Espionage and other national security-related prosecutions frequently require expert witnesses for the government to testify concerning highly sensitive intelligence gathering projects and sources affecting the national security. Often, such witnesses are essential in establishing one or more elements of the charge and in explaining to the jury the damage suffered by the United States as a consequence of the defendant's actions. Because of the highly sensitive nature of such testimony, prosecutors must rely on extensive pretrial preparation and on the provisions of the Classified Information Procedures Act (CIPA), 18 U.S.C. App. (Supp. V 1981), to avoid unnecessary or inadvertent disclosures of classified information by such witnesses during direct or cross-examination.
In preparing experts to testify concerning sensitive security matters, prosecutors -- working with Internal Security Section attorneys and consulting with representatives of the intelligence agency whose classified information is at issue -- must first identify what particularly sensitive areas may be subject to disclosure during the expert's direct or cross-examination. Using CIPA sections 6(a) and (c), the government may then seek, if necessary, pretrial evidentiary rulings on the relevance, admissibility and use of such classified information, including rulings on the scope of cross-examination of an expert witness.
Moreover, as an additional precautionary measure to prevent unnecessary disclosures of classified information, section 8(c) of CIPA addresses the problem presented during trial when the witness is asked a question that would require him or her to disclose classified information not previously found by the court to be admissible.
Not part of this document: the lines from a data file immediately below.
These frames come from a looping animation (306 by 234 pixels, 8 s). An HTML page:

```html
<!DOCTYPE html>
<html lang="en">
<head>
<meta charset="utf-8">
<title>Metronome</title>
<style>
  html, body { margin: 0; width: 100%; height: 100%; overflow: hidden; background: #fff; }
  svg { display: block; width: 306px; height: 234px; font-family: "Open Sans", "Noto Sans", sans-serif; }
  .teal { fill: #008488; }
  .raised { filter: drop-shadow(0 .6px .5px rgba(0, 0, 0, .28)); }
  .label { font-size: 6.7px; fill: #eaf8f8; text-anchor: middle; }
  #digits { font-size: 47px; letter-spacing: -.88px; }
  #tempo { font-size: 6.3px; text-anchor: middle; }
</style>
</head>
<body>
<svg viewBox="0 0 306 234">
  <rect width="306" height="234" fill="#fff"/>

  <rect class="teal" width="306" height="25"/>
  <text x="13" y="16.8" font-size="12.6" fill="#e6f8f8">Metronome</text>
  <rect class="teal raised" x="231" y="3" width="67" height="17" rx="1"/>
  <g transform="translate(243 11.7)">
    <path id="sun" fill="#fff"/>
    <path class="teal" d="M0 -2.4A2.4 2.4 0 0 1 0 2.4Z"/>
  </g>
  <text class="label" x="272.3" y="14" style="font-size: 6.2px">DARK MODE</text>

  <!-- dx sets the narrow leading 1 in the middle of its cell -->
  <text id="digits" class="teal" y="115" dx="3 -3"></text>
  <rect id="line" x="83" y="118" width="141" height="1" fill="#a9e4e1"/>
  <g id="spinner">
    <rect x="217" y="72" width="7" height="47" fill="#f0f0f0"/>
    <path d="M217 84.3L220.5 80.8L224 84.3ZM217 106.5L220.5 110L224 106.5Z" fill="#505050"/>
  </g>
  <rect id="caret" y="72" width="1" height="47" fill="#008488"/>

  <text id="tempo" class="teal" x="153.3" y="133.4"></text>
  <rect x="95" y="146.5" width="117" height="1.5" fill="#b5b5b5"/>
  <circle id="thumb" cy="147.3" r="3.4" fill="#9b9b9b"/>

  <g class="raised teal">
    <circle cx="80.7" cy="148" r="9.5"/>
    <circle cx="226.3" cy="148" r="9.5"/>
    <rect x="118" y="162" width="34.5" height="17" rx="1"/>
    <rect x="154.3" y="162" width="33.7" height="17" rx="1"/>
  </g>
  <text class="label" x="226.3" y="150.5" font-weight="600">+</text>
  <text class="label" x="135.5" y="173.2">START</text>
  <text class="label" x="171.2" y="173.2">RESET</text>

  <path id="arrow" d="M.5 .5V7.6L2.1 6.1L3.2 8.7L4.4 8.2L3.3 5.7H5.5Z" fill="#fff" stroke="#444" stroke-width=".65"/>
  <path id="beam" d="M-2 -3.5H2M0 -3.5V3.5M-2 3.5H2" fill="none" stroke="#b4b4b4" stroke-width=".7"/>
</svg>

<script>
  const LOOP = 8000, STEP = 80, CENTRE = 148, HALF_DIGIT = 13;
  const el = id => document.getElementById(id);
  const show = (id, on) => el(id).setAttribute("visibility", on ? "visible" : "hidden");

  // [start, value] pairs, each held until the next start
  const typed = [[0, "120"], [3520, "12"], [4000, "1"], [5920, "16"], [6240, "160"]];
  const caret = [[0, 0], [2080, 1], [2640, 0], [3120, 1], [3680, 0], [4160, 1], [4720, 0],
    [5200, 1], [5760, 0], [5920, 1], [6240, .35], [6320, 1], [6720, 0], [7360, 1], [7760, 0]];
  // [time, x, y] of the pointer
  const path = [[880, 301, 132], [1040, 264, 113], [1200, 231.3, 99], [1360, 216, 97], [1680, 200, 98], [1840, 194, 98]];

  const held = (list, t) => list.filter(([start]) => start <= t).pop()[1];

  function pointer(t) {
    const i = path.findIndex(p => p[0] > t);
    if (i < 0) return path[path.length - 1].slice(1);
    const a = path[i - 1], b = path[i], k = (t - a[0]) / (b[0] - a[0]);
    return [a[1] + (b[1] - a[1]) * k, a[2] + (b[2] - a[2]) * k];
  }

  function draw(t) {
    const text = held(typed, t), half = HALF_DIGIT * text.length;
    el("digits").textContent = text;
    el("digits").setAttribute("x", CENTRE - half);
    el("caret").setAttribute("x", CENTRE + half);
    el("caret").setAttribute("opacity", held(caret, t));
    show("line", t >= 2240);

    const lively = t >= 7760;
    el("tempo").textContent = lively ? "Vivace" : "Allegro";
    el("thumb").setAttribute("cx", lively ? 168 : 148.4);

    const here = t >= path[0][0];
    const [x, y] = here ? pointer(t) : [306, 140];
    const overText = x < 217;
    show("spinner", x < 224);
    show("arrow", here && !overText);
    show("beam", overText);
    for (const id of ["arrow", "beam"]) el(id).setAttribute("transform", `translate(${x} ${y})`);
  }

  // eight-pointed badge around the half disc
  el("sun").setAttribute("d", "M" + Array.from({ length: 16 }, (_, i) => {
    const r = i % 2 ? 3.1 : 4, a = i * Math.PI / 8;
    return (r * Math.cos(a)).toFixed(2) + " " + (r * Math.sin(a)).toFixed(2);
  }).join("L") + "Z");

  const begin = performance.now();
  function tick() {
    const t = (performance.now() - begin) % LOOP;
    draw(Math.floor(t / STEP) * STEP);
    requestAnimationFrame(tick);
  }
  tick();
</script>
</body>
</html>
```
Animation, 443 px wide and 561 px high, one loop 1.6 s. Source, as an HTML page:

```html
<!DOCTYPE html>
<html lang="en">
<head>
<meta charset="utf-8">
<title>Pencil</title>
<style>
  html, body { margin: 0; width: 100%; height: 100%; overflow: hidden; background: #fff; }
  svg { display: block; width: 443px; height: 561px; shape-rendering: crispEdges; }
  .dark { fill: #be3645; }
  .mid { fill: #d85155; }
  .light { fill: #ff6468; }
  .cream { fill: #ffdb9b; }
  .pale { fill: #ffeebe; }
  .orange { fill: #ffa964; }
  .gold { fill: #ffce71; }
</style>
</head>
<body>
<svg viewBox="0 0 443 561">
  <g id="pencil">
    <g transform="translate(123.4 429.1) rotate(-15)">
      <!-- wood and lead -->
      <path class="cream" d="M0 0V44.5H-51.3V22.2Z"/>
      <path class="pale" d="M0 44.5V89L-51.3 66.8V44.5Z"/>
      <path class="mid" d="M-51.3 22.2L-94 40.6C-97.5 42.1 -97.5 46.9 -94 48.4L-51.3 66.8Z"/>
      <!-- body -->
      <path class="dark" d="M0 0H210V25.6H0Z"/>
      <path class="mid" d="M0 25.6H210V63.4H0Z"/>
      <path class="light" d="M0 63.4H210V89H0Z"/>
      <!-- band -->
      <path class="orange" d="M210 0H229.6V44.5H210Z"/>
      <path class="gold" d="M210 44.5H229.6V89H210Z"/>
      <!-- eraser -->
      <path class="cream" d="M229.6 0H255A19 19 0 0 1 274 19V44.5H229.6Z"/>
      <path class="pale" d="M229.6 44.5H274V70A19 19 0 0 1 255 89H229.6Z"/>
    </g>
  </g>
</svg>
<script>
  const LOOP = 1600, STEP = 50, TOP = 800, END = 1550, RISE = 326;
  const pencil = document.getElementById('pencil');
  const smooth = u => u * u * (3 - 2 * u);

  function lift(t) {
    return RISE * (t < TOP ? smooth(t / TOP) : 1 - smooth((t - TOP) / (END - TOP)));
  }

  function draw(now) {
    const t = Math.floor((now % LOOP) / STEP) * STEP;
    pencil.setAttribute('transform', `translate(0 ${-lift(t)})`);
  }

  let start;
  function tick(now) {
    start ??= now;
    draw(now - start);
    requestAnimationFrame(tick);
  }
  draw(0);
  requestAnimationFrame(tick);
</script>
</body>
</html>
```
Under section 8(c), the prosecutor may object to any question or line of inquiry that may require the witness to disclose such classified information. The court must then take suitable action "as will safeguard against the compromise of any classified information."
These CIPA procedures render it unnecessary, and indeed unwise, to burden a witness, even one testifying about highly sensitive matters, with extensive written instructions providing what may or may not be disclosed from the witness stand. The result of such directives could be that the witness may be unduly burdened, as he or she strives to be responsive and forthcoming, yet remain within the parameters of exacting instructions.
Prosecutors and intelligence community representatives should also note that written instructions to a witness could, in some circumstances, become producible under Jencks. In United States v. Goldberg, 425 U.S. 94, 98 (1976), the Supreme Court held that a writing prepared by a government lawyer relating to the subject of the testimony of a government witness becomes producible under Jencks if it is "signed or otherwise adopted or approved" by the witness. The Internal Security is prepared to assist USAOs in analyzing these issues and deciding upon the appropriate pretrial and trial use of CIPA and related procedures.
Please contact Ronald R. Roos, Senior Litigation Counsel, at (202) 514-1211, or Kevin P. Connolly, Senior Trial Attorney, Graymail Unit, Internal Security Section, at (202) 514-1244, if you have any questions or require further information.
[cited in JM 9-90.200]